LoreMistress, I recommend watching well past 4 and into 6, but avoiding 7. In other words, don't break off. In my opinion, some of the best eps are coming up.
RedCountess, having read tons of synopses and analyses, I agree that you have a point about the development of Buffy + Spike over time. I still maintain that Crush and Intervention crank up the schmoopiness at the expense of the characters' personalities. I have no problem with them having a relationship; I just wish that the portrayal in those two eps was true to the characters.
And a link to my favorite BTVS site, a critical journal of "Buffy studies" with an archive of meaty analyses of all things BTVS.
Wow, those eps were flaccid! The repartee, linguistic inventiveness and deep emotional responses that I associate with BTVS just didn't exist in these eps, even though they were supposedly about lerve. The characters appeared brainwashed, with Spike saying, "I lerve you; I suffer for you," and Buffy saying, "Bleeecccch," like zombies of pop song lerve rather than consistent, multi-dimensional characters. It wasn't funny; it wasn't interesting; it wasn't in character. It was just really painful and boring to watch.
The only moment in which the true characters surfaced was at the end of Intervention, when Buffy acted like the willing BuffyBot because she was trying to determine if Spike, under torture, had told Glory that Dawn was the Key. So Buffy plays the willing sex slave until she gets the info [e.g., that Spike kept Dawn's secret]; then she switches back to herself and leaves him. Both Buffy and Spike seemed incredibly sad and regretful in this scene, Spike probably because his dedication got him pounded and plus his robot's gone, Buffy because she realized the depths of Spike's infatuation and then played along with it for a bit. Buffy's ambivalence toward Spike [heartless manipulation and reluctant gratitude] and his ambivalence toward her [slavish crush and violent, stupid frustration] are transmitted clearly without platitudes. The truth comes through: their relationship isn't pursuing guy vs. retreating girl, but squeamishly fascinated guy vs. squeamishly fascinated girl, a theme developed much better in season 6.

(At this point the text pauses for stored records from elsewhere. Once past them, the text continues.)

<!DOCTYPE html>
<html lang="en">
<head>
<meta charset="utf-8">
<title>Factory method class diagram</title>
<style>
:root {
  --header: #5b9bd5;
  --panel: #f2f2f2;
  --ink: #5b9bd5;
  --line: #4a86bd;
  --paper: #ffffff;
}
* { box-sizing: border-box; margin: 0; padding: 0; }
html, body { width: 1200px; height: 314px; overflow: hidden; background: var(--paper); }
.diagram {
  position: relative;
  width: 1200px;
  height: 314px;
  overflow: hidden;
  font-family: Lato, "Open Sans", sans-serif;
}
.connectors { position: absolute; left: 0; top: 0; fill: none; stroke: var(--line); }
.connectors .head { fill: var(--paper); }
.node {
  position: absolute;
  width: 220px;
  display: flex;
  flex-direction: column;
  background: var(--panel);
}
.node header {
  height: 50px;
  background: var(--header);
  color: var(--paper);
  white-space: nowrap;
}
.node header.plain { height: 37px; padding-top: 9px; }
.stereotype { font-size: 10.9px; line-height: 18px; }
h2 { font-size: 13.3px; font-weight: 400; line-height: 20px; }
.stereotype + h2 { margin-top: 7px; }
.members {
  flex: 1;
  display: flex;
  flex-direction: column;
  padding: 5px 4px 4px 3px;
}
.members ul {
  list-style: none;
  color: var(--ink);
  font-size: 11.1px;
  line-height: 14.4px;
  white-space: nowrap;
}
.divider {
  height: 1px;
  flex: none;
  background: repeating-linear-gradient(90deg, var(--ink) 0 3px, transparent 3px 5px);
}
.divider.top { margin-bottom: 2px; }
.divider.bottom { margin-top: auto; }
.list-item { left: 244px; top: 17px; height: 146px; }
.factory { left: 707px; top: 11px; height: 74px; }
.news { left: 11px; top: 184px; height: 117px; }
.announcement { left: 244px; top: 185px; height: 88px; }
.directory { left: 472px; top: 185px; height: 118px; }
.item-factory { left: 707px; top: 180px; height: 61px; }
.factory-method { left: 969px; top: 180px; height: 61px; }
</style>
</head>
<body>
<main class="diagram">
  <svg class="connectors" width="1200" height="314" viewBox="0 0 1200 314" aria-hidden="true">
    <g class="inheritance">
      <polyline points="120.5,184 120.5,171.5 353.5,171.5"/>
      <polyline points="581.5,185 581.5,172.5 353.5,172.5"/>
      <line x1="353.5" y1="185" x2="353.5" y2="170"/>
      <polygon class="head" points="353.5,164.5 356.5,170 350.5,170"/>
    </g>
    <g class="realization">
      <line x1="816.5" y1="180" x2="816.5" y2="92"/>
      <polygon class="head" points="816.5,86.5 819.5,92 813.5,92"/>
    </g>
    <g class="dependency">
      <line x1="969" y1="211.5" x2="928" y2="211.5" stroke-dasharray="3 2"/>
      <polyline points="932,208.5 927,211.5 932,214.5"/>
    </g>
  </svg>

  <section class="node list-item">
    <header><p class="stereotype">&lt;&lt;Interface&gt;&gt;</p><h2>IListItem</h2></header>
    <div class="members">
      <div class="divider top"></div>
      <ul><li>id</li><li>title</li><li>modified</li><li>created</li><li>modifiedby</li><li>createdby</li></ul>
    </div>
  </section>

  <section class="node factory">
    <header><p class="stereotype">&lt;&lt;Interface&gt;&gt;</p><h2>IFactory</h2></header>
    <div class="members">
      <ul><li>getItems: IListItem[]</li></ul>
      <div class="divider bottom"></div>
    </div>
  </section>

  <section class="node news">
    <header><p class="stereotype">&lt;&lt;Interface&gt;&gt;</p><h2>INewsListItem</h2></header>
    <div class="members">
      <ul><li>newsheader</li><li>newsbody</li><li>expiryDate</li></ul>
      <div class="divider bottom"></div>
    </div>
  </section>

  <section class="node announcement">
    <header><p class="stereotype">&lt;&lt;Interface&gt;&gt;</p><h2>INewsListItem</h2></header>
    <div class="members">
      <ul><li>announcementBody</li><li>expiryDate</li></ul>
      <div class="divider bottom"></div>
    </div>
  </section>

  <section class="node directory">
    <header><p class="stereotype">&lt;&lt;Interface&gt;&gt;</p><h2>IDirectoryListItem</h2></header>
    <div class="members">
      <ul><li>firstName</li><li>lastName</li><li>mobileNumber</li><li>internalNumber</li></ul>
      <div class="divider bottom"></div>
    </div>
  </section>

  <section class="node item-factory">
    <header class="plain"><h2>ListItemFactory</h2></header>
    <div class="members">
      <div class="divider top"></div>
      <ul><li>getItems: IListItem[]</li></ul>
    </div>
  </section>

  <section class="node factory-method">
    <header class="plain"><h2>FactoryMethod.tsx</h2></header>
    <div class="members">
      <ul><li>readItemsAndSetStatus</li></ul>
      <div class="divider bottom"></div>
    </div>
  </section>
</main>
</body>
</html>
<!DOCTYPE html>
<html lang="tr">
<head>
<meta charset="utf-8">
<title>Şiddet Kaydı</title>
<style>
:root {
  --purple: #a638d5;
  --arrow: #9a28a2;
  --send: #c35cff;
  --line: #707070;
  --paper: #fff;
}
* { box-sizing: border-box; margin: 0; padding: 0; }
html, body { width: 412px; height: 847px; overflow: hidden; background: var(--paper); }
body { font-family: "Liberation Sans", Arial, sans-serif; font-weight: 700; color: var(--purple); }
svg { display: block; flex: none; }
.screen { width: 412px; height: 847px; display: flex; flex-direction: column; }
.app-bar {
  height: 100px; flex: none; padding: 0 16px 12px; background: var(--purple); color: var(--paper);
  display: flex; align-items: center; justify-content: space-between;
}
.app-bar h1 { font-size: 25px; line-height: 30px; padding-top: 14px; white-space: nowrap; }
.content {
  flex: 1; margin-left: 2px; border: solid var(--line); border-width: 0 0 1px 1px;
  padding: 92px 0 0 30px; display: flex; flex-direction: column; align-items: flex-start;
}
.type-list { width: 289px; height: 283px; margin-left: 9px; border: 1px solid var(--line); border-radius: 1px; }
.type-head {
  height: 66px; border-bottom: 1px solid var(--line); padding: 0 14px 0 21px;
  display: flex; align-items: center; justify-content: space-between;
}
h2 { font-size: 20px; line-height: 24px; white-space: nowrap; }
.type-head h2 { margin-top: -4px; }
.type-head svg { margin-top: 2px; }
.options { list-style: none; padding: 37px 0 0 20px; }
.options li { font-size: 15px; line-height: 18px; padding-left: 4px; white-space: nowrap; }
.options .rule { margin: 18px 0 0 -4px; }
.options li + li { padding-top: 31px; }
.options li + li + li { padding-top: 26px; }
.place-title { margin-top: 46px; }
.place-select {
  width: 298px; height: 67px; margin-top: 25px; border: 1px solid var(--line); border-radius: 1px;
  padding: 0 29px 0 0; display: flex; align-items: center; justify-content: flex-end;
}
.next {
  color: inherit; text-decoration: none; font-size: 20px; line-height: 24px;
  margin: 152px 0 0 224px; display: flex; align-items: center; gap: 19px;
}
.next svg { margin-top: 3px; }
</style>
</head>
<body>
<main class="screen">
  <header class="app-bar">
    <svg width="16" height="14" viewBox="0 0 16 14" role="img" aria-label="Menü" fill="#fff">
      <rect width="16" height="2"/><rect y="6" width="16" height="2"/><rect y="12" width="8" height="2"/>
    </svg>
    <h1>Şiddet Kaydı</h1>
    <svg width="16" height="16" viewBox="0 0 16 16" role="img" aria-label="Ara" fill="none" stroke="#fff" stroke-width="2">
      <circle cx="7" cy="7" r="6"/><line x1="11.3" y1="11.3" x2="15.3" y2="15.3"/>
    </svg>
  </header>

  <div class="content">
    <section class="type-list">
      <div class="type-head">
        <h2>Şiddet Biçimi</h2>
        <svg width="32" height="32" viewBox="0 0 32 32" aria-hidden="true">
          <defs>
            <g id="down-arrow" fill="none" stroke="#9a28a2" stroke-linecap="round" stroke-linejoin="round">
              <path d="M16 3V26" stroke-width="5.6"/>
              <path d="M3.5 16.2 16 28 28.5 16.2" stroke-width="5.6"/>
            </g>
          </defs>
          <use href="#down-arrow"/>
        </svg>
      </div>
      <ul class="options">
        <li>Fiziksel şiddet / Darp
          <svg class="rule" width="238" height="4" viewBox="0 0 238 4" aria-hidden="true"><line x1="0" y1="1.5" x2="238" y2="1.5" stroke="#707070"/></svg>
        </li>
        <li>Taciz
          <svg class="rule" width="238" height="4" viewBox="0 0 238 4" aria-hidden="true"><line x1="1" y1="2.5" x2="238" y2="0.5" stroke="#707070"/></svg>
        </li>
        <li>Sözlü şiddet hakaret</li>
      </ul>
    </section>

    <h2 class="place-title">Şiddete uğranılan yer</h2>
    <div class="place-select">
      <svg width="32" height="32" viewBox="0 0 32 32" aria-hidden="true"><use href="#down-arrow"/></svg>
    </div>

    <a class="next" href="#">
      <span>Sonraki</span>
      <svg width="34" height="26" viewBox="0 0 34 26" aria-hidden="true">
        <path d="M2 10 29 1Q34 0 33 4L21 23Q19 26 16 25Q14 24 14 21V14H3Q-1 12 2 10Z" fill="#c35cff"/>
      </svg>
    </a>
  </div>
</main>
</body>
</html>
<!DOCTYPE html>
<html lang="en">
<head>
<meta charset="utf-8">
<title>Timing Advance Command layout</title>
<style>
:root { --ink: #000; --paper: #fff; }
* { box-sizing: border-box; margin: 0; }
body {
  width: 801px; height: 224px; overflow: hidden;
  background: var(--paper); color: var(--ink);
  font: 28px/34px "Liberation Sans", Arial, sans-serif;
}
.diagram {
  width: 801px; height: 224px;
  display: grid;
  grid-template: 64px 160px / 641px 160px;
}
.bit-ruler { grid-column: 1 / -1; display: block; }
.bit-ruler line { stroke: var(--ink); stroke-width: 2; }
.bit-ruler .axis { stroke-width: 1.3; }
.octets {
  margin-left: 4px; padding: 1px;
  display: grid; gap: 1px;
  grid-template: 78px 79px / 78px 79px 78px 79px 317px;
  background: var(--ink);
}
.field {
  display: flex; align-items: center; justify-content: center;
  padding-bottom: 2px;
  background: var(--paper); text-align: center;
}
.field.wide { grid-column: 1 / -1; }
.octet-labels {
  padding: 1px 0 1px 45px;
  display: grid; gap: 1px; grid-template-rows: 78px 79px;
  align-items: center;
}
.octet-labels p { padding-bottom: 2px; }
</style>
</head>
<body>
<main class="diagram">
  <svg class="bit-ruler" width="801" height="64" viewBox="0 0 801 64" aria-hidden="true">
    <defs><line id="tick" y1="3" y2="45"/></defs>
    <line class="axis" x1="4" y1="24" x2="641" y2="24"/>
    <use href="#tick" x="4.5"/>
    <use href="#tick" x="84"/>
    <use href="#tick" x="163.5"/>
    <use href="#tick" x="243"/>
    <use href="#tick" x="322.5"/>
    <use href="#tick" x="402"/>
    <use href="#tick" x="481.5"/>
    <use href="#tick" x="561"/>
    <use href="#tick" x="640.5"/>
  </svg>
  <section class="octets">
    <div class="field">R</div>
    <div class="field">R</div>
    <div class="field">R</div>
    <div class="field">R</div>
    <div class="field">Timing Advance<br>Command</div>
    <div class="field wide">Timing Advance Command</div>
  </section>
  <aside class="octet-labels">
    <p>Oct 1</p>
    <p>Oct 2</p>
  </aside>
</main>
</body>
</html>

So, anyway, I've found the perfect application for the word schmoopy: season 5 Spike. Oh, how drab and disappointing. I'll take the characterologically consistent season 6 Spike instead. Stereotypically pining vampires make me want to vomit vomit vomit. If I ever write about them, someone please shoot them.
Of course, I'll get over it. It's only some DVDs, and I have put in a claim to PayPal that will hopefully get most of my money back. I just feel cross because my indulgence was thwarted.
Oh yeah, stay away from seller mclarke6666.
Hooray, that leaves me with seasons 2 through 6 to watch...particularly all those parts in season 6 where Buffy is trying to adjust to being alive...and any eps where James Marsters makes more faces than the bad-ass expression...and any eps with robots in them.
Next BTVS/Angel character to be released in 12" is Cordelia. I smell doom, especially since the prototype looks reasonable accurate. The last time SST had an accurate prototype [regular Willow], the final draft just looked...warped. Please, Sideshow, just for once, could ya NOT mess something up?